For handing over Philologus To the widow of the man I’d commanded him to murder (She then made him slice off bits Of his own flesh, roast them And eat them)——For this, Plutarch commended me For at least one act Of understanding and decency.
Who am I? >>>
Ed, note: For more of the review, click here. Answer to the brainteaser will be given after a twenty-four grace period in which guesses ranging from Macbeth to Coriolanus will be entetained. There's a clue in that sentence, but you'd need to be either Zorba the Greek or the Mighty Quinn to puzzle it out.

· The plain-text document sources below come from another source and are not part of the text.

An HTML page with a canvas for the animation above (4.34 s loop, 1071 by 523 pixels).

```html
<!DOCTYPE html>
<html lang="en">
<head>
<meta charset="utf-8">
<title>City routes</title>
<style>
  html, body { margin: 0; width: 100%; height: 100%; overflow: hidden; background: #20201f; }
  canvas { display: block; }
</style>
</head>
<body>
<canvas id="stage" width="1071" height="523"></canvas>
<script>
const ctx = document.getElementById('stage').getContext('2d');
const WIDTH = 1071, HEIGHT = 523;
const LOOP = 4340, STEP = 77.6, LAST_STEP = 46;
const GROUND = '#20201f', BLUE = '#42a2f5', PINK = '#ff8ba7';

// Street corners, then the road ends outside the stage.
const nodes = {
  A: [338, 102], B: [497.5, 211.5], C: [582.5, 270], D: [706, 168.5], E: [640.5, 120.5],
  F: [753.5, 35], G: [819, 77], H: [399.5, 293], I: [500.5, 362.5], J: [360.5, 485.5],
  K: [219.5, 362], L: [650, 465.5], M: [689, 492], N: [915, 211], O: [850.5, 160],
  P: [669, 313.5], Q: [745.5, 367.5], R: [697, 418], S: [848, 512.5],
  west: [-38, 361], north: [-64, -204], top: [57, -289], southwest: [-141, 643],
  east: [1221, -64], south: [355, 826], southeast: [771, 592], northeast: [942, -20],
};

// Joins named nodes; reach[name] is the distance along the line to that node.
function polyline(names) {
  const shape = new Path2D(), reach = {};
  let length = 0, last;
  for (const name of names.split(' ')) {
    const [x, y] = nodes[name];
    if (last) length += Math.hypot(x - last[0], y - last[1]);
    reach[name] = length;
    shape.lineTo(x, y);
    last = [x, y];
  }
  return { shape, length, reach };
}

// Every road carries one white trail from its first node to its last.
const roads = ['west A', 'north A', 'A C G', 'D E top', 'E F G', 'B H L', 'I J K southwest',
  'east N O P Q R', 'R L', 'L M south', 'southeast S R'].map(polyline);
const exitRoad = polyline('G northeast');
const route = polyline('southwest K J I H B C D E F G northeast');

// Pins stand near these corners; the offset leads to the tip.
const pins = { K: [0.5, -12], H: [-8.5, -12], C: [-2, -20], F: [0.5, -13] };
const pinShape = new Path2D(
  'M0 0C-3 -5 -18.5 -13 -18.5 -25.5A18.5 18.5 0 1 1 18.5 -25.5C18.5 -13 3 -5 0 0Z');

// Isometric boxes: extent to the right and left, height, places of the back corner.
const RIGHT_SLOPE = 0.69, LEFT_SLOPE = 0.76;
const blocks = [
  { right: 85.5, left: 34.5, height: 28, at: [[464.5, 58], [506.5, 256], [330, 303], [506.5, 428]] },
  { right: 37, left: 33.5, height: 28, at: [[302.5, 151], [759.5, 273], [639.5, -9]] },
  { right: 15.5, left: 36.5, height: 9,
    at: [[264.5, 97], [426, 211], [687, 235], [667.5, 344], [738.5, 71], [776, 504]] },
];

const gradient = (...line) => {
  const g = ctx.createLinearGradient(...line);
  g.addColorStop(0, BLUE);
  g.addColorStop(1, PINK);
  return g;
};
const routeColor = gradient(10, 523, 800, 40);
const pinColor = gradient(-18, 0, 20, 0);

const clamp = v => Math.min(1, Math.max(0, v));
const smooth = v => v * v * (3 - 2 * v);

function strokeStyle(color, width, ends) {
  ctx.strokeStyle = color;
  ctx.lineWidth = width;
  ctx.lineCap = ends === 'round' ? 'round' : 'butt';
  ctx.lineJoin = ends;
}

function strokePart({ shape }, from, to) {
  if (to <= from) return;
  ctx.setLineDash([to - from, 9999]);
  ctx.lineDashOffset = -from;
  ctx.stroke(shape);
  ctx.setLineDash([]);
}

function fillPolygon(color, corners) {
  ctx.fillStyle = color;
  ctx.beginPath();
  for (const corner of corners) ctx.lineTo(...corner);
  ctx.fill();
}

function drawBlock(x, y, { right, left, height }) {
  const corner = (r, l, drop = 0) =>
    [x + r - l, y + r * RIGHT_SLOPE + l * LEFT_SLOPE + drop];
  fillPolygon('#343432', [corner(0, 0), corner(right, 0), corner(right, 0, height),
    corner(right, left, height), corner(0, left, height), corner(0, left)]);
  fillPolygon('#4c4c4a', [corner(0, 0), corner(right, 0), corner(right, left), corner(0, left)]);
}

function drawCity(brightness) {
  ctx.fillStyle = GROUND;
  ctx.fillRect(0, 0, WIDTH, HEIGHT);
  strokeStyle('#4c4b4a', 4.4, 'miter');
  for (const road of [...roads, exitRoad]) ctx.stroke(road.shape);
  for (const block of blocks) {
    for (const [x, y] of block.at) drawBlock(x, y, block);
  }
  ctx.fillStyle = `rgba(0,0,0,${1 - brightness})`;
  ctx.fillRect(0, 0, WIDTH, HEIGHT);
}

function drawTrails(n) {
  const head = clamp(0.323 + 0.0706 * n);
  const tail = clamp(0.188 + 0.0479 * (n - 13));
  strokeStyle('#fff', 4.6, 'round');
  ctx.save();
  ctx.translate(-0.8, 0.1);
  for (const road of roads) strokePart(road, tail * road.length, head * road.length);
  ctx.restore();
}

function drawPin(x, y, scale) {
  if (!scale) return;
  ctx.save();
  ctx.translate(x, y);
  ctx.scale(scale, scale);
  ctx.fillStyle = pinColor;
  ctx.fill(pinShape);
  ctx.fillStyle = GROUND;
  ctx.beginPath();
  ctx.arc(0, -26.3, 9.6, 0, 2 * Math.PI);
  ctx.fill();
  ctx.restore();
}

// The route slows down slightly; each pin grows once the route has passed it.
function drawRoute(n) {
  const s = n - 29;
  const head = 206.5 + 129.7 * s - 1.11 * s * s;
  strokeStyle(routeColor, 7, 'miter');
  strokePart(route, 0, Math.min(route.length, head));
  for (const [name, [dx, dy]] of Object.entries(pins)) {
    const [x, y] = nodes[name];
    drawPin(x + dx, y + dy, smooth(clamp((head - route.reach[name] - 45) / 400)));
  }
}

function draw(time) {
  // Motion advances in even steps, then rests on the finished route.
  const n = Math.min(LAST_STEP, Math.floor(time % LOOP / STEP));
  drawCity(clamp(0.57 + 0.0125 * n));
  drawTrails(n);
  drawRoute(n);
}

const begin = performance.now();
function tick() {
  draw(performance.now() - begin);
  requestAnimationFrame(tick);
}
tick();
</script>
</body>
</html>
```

Laura Cronk's first book of poems, Having Been an Accomplice, won the 2011 Lexi Rudnitsky Prize and is forthcoming from Persea Books. Her poems have appeared in journals and anthologies such as Barrow Street, Ecotone, WSQ, McSweeney’s, The Best American Poetry, and The Bedside Guide to No Tell Motel. She is currently on the faculty of the Riggio Honors Program: Writing for Democracy at The New School.
Marie Ponsot has published numerous poetry collections, including Easy (2009), Springing (2002),The Bird Catcher (1998), which won the National Book Critics Circle Award and was a finalist for the 1999 Lenore Marshall Poetry Prize; The Green Dark (1988), Admit Impediment (1981), and True Minds(1957). Ponsot, who also translates books from the French, has taught in graduate programs at Queens College, Beijing United University and New York University. Among her awards are a creative writing grant from the National Endowment for the Arts, the Delmore Schwartz Memorial Prize, and the Shaughnessy Medal of the Modern Language Association. She teaches in the graduate writing program at Columbia University in New York City, and was elected a Chancellor of the Academy of American Poets in 2010.
Melissa Broder is the author of two poetry collections, Meat Heart (Publishing Genius, 2012) andWhen You Say One Thing But Mean Your Mother (Ampersand Books, 2010). Poems appear or are forthcoming in Guernica, Redivider, Court Green, The Missouri Review online, Barrelhouse, The Awl, and Drunken Boat. She edits La Petite Zine and curates the Polestar Poetry Series at Cakeshop in NYC. By day, she is a publicity manager at Penguin. Broder received her BA from Tufts University and is getting a slow, scenic MFA at CCNY.
Martine Bellen is the author of seven collections of poetry, most recently Ghosts! (Spuyten Duyvil Press). Her collection Tales of Murasaki and Other Poems (Sun & Moon Press), won the National Poetry Series. She collaborated with David Rosenboom on Ah! Opera No-Opera, which had its world premiere at REDCAT in L.A. She is currently collaborating with Zhang Er on the libretto Moon Lady: The Story of Chang E.